Car lift accidents also happen because the lift is not correctly installed as per the manufacturer’s instructions. For instance, a mechanic in Hartford, Connecticut, was crushed to death when the vehicle fell off after being hoisted on an improperly installed lift. Investigators found that the lift’s arms had been incorrectly placed.
A car lift might fail if the product is defective. Especially cheaper automotive lifts imported from China are more likely to come packed with design flaws that can prove deadly. For instance, many lifts are marketed as having a higher maximum load limit than they really have. That’s why many repair shops should be aware of a cheap 10,000 lb. lift will only support up to 7,000 lbs. in a real-life scenario.
What Mechanics Need to Do
There are several things a car mechanic can do when handling a car lift to stay on the safe side:
- Only lift the vehicle about 1.5 foot off the floor
- Raise the lift slowly and don’t move it quickly at the top
- Lower the lift and secure the vehicle again if the contact with the lift looks not safe or if the car seems like it is about to slide off.
- Ensure that there are no hazards that may affect the car, like radio antennas, a transmission not placed in the neutral position, or a switched-on ignition.
- Follow the instructions when placing the pads and adapters under the lift’s contact points
- Assess the center of gravity of the car when securing it on the lift and mentally estimate whether any load in the vehicle might shift its center of gravity
- If the lift’s instruction manual asks for the removal of heavy parts of the car such as the engine or axels before lifting it, follow the instructions.
- Ensure that the automatic chock devices on a runaway automotive lift work properly before hoisting the car; as you hoist the vehicle, keep an eye on the chock devices to make sure that they function correctly.
- Lock the lift in place as per the manufacturer’s instructions.
- Make sure that the lift is properly inspected and re-schedule repairs if you feel like something is off.
How to Further Prevent Car Lift Accidents?
As a series of car lift accidents have shown, auto mechanics are not safe when handling this type of heavy machinery. A mechanic might take the necessary precautions and safety measures, but accidents are still bound to happen if the lift is not properly inspected.
Fortunately, most repair shops conduct such inspections regularly to keep their men safe and prevent OSHA’s hefty fines. An inspection needs to ensure that the lift is working correctly and that there are no maintenance issues.

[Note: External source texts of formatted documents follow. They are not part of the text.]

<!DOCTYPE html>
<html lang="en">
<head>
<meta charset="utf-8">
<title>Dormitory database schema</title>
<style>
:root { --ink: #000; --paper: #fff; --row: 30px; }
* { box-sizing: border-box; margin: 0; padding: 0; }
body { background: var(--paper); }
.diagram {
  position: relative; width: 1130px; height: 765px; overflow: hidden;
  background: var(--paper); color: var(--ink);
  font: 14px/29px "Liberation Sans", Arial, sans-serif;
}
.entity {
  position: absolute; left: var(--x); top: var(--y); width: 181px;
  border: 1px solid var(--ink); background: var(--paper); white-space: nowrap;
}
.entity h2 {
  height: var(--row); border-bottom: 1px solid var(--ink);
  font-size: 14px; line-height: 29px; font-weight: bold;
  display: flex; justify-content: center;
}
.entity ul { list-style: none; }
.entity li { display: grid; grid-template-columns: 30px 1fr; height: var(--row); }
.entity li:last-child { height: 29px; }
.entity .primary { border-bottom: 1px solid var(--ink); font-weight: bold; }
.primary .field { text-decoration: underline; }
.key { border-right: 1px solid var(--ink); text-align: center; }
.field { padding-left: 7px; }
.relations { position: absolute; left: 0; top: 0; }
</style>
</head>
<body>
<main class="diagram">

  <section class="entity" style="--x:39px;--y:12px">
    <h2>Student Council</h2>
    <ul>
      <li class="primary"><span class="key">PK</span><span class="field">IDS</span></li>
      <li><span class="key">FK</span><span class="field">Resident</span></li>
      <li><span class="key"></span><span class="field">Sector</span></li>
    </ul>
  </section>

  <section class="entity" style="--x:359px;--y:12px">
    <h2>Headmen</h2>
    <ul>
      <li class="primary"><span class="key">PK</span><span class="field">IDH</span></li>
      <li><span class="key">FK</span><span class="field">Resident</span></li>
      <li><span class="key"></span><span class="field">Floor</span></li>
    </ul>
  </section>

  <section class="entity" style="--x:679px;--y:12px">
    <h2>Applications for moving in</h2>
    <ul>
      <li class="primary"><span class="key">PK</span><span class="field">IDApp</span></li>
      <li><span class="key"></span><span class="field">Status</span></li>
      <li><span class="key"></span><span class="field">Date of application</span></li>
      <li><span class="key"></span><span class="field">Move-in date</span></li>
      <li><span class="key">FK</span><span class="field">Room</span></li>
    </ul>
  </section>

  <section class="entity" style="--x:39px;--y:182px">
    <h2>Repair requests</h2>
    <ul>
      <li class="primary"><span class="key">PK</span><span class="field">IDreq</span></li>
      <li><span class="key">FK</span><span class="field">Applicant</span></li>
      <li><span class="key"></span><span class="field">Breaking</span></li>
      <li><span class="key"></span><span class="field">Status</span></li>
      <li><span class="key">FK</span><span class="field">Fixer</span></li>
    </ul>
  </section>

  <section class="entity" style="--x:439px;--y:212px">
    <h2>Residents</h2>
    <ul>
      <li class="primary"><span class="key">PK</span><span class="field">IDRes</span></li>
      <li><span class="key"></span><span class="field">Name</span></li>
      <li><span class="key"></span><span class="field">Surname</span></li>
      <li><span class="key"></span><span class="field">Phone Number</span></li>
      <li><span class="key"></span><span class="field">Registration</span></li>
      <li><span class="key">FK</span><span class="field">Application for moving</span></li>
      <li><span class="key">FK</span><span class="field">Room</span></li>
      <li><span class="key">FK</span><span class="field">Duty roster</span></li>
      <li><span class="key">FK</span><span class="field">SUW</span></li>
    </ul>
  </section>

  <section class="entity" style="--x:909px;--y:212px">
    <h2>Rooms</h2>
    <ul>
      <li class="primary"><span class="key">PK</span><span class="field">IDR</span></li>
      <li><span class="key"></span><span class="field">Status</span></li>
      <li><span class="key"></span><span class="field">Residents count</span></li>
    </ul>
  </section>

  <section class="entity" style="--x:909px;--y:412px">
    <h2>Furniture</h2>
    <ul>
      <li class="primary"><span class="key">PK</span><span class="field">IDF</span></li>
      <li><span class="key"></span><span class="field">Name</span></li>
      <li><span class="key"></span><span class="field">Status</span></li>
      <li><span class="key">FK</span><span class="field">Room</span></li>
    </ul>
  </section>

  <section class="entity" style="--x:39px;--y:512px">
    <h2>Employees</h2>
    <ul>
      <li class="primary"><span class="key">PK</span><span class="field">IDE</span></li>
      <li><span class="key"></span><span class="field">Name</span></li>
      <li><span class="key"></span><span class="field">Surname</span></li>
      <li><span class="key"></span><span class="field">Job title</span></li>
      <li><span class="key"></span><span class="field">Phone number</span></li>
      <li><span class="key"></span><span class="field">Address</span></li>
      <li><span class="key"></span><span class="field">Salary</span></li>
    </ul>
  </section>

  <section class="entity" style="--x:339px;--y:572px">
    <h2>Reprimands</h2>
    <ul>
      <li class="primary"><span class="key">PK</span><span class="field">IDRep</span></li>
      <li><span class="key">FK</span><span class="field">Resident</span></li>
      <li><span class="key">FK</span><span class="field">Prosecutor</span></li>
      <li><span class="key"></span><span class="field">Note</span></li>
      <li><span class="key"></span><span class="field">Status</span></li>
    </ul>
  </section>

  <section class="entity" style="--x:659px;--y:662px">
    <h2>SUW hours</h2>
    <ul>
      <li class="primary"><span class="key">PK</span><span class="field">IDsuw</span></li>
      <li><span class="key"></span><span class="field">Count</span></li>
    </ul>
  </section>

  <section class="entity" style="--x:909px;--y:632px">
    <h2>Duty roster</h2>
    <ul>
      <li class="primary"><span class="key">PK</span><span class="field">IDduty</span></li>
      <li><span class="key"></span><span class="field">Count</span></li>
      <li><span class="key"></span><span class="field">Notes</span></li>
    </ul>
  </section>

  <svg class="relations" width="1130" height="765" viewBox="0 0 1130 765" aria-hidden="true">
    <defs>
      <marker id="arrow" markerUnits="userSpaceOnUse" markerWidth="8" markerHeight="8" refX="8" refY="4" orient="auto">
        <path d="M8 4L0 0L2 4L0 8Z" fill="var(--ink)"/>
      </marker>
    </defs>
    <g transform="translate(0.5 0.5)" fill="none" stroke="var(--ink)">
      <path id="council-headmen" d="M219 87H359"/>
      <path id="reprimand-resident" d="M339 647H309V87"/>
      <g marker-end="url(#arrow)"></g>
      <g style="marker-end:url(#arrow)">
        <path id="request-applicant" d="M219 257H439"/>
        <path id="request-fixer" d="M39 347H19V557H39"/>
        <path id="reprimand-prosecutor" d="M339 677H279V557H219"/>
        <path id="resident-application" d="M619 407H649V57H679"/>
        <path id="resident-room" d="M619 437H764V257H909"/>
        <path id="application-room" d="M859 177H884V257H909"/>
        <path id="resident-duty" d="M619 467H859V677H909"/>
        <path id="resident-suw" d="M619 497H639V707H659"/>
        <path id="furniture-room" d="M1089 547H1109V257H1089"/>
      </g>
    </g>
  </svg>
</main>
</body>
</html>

If a mechanic gets injured by a faulty car lift, he is entitled to workers’ compensation and might even sue his employer for compensation in case of more severe injuries. Also, a deceased mechanic’s family might file a lawsuit against the repair shop operator in a wrongful death case, raking in millions of dollars.

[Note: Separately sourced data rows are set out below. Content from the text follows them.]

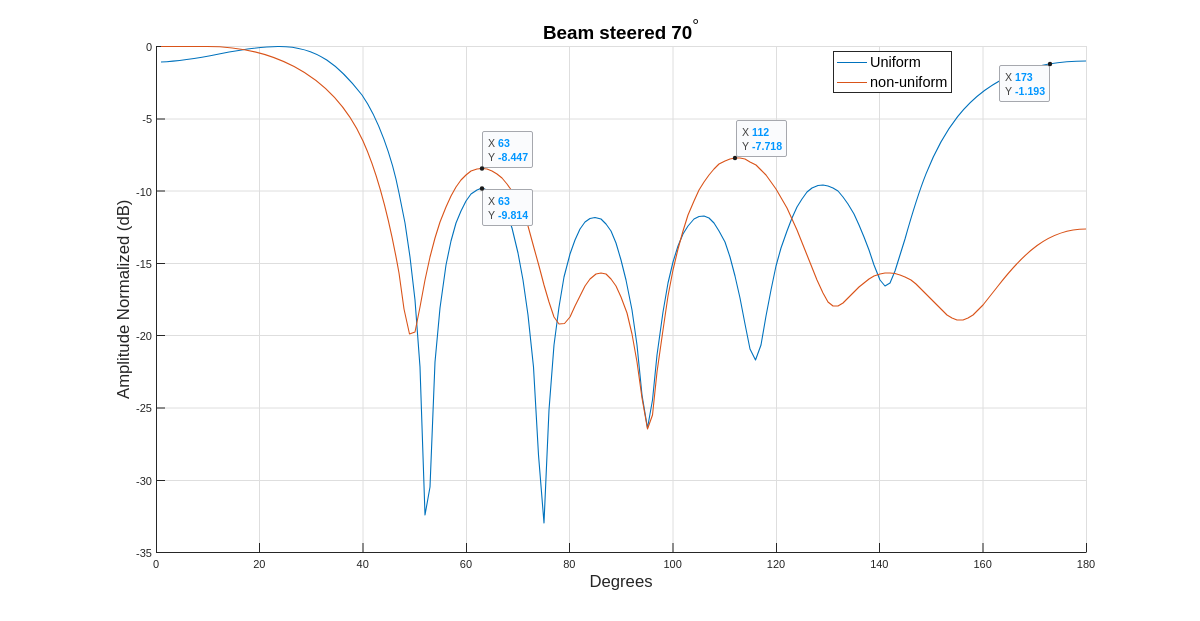
<!DOCTYPE html>
<html lang="en">
<head>
<meta charset="utf-8">
<title>Beam steered 70°</title>
<style>
:root {
  --paper: #ffffff;
  --ink: #262626;
  --grid: #dedede;
  --uniform: #0072bd;
  --non-uniform: #d95319;
  --tip-fill: #fafbfd;
  --tip-line: #a6a8ae;
  --tip-key: #404040;
  --tip-value: #0096ff;
}
* { box-sizing: border-box; margin: 0; padding: 0; }
body { width: 1200px; height: 621px; overflow: hidden; background: var(--paper); }
.chart {
  position: relative;
  width: 1200px;
  height: 621px;
  display: grid;
  grid-template-columns: 114px 20px 22px 930px;
  grid-template-rows: 46px 507px 19px 20px;
  font-family: "Liberation Sans", Arial, sans-serif;
  color: var(--ink);
  white-space: nowrap;
}
.plot { position: absolute; left: 0; top: 0; }
.title {
  grid-area: 1 / 4;
  padding-top: 22px;
  text-align: center;
  font-size: 18.8px;
  line-height: 22px;
  color: #000;
}
.title span { font-weight: 400; font-size: 17px; line-height: 0; position: relative; top: -8px; }
.y-label {
  grid-area: 2 / 2;
  writing-mode: vertical-rl;
  transform: rotate(180deg);
  text-align: center;
  font-size: 16.7px;
  line-height: 20px;
}
.y-ticks, .x-ticks { display: flex; justify-content: space-between; list-style: none; font-size: 11px; }
.y-ticks { grid-area: 2 / 3; flex-direction: column; align-items: flex-end; padding: 1px 4px 0 0; }
.y-ticks li { height: 0; line-height: 0; }
.x-ticks { grid-area: 3 / 4; padding-top: 4px; line-height: 14px; }
.x-ticks li { width: 0; display: flex; justify-content: center; }
.x-label { grid-area: 4 / 4; text-align: center; font-size: 16.7px; line-height: 20px; }
.legend {
  position: absolute;
  left: 833px;
  top: 51px;
  width: 119px;
  height: 42px;
  padding: 1px 0 0 3px;
  border: 1px solid var(--ink);
  background: var(--paper);
  list-style: none;
  font-size: 14.5px;
  line-height: 19.5px;
  color: #000;
}
.legend li { display: flex; align-items: center; gap: 3px; }
.legend i { width: 30px; height: 1px; background: var(--line); }
.legend .uniform { --line: var(--uniform); }
.legend .non-uniform { --line: var(--non-uniform); }
.tip {
  position: absolute;
  width: 51px;
  height: 37px;
  padding: 5px 0 0 5px;
  border: 1px solid var(--tip-line);
  border-radius: 2px;
  background: var(--tip-fill);
  font-size: 10.6px;
  line-height: 13.5px;
  color: var(--tip-key);
}
.tip p { display: flex; gap: 3px; }
.tip b { color: var(--tip-value); }
.tip-first-lobe { left: 482px; top: 131px; }
.tip-first-lobe-uniform { left: 482px; top: 189px; }
.tip-main-lobe { left: 736px; top: 120px; }
.tip-edge { left: 999px; top: 65px; }
</style>
</head>
<body>
<main class="chart">
  <svg class="plot" width="1200" height="621" viewBox="0 0 1200 621" fill="none" stroke-linejoin="round" aria-hidden="true">
    <g class="grid-lines" stroke="var(--grid)">
      <path d="M259.5 46V552M363 46V552M466.5 46V552M569.5 46V552M673 46V552M776.5 46V552M879.5 46V552M983 46V552M1086.5 46V552"/>
      <path d="M156 46.5H1086M156 119H1086M156 191H1086M156 263.5H1086M156 335.5H1086M156 408H1086M156 480.5H1086"/>
    </g>
    <g class="axes" stroke="var(--ink)">
      <path d="M156.5 46V552.5H1086.5"/>
      <path d="M259.5 552V543M363 552V543M466.5 552V543M569.5 552V543M673 552V543M776.5 552V543M879.5 552V543M983 552V543M1086.5 552V543"/>
      <path d="M156 46.5H165M156 119H165M156 191H165M156 263.5H165M156 335.5H165M156 408H165M156 480.5H165M156 552.5H165"/>
    </g>
    <path class="uniform-curve" stroke="var(--uniform)" stroke-width="1.1" d="M161 62C207 60 235 47 278 46.5C318 46 340 67 362 95C378 118 392 157 399 193L405 223L410 257L415 300L420 367L425 515L430 487L435 362L440 308L446 265L451 241L456 223L461 211L466 201L471 194L477 190L482 188L487 190L492 193L497 199L502 206L507 214L512 228L518 253L523 280L528 315L533.5 367L538.5 455L544 523L549 410L554 345L559 307L564 277L570 254L575 240L580 229L585 222L590 218.5L595 217.5L601 219L606 224L611 231L616 243L621 260L626 280L632 310L637 345L642 395L647.5 428L652.5 400L657 355L663 312L668 283L673 262L678 246L683 234L688 226L694 219L699 216.5L704 216L709 218L714 223L719 231L725 242L730 257L735 276L740 298L745 324L750 349L755.5 360L761 345L766 316L771 290L776 266L781 248L787 231L792 218L797 207L802 199L807 192L812 188L818 185.5L823 185L828 186L833 188L838 191L843 197L848 204L854 214L859 225L864 237L869 250L874 265L880 280L885 286L890 283L895 271L900 255L905 239C930 150 960 61 1086 61"/>
    <path class="non-uniform-curve" stroke="var(--non-uniform)" stroke-width="1.1" d="M161 46.5H205C265 46 330 69 363 141C378 174 391 228 399 273L404 309L409.5 334L415 332L420 307L425 280L430 257L435 238L440 222L446 207L451 196L456 187L461 180L466 175L471 171L477 169L482 168.5L487 169L492 171L497 174L502 178L507 184L512 191L518 201L523 212L528 226L534 248L539 266L544 285L549 302L554 317L559 324L564.5 323.5L570 317L575 306L580 296L585 286L590 279L596 274L601 273L606 274L611 279L616 286L621 297L627 313L632 334L637 362L642 398L647.5 429L652.5 415L657 372L663 330L668 296L673 270L678 249L683 231L688 215L694 201L699 190L704 182L709 175L714 169L719 164L725 161L730 159L735 158L740 158L745 159L750 162L756 165L761 170L766 175L771 182L776 189L787 208L797 230L807 255L817 280L823 293L828 302L833 306L838 306L843 303L848 298L854 292L859 287L864 283L869 279L874 276L880 274L885 273L890 273L895 273.5L900 275L905 277L911 280L916 284L931 299L942 310L947 315L952 318L957 320L963 320L968 318L973 315L978 310L983 305L998 286C1023 254 1048 229 1086 229"/>
  </svg>

  <h1 class="title">Beam steered 70<span>°</span></h1>
  <p class="y-label">Amplitude Normalized (dB)</p>
  <ul class="y-ticks">
    <li>0</li><li>-5</li><li>-10</li><li>-15</li><li>-20</li><li>-25</li><li>-30</li><li>-35</li>
  </ul>
  <ul class="x-ticks">
    <li>0</li><li>20</li><li>40</li><li>60</li><li>80</li><li>100</li><li>120</li><li>140</li><li>160</li><li>180</li>
  </ul>
  <p class="x-label">Degrees</p>

  <ul class="legend">
    <li class="uniform"><i></i>Uniform</li>
    <li class="non-uniform"><i></i>non-uniform</li>
  </ul>

  <div class="tip tip-first-lobe"><p>X <b>63</b></p><p>Y <b>-8.447</b></p></div>
  <div class="tip tip-first-lobe-uniform"><p>X <b>63</b></p><p>Y <b>-9.814</b></p></div>
  <div class="tip tip-main-lobe"><p>X <b>112</b></p><p>Y <b>-7.718</b></p></div>
  <div class="tip tip-edge"><p>X <b>173</b></p><p>Y <b>-1.193</b></p></div>

  <svg class="plot" width="1200" height="621" viewBox="0 0 1200 621" fill="#1a1a1a" aria-hidden="true">
    <circle cx="482" cy="168.5" r="2.2"/>
    <circle cx="482" cy="188.5" r="2.2"/>
    <circle cx="735" cy="158" r="2.2"/>
    <circle cx="1050" cy="64" r="2.2"/>
  </svg>
</main>
</body>
</html>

Just like with a car accident, if a third party was responsible for another person’s injuries and/or death, that reckless person or entity can be sued into oblivion (see more details here: https://www.friedmansimon.com/areas-we-serve/new-york-ny/car-accident-lawyer/) and even lose their business– a risk no repair shop wants to take.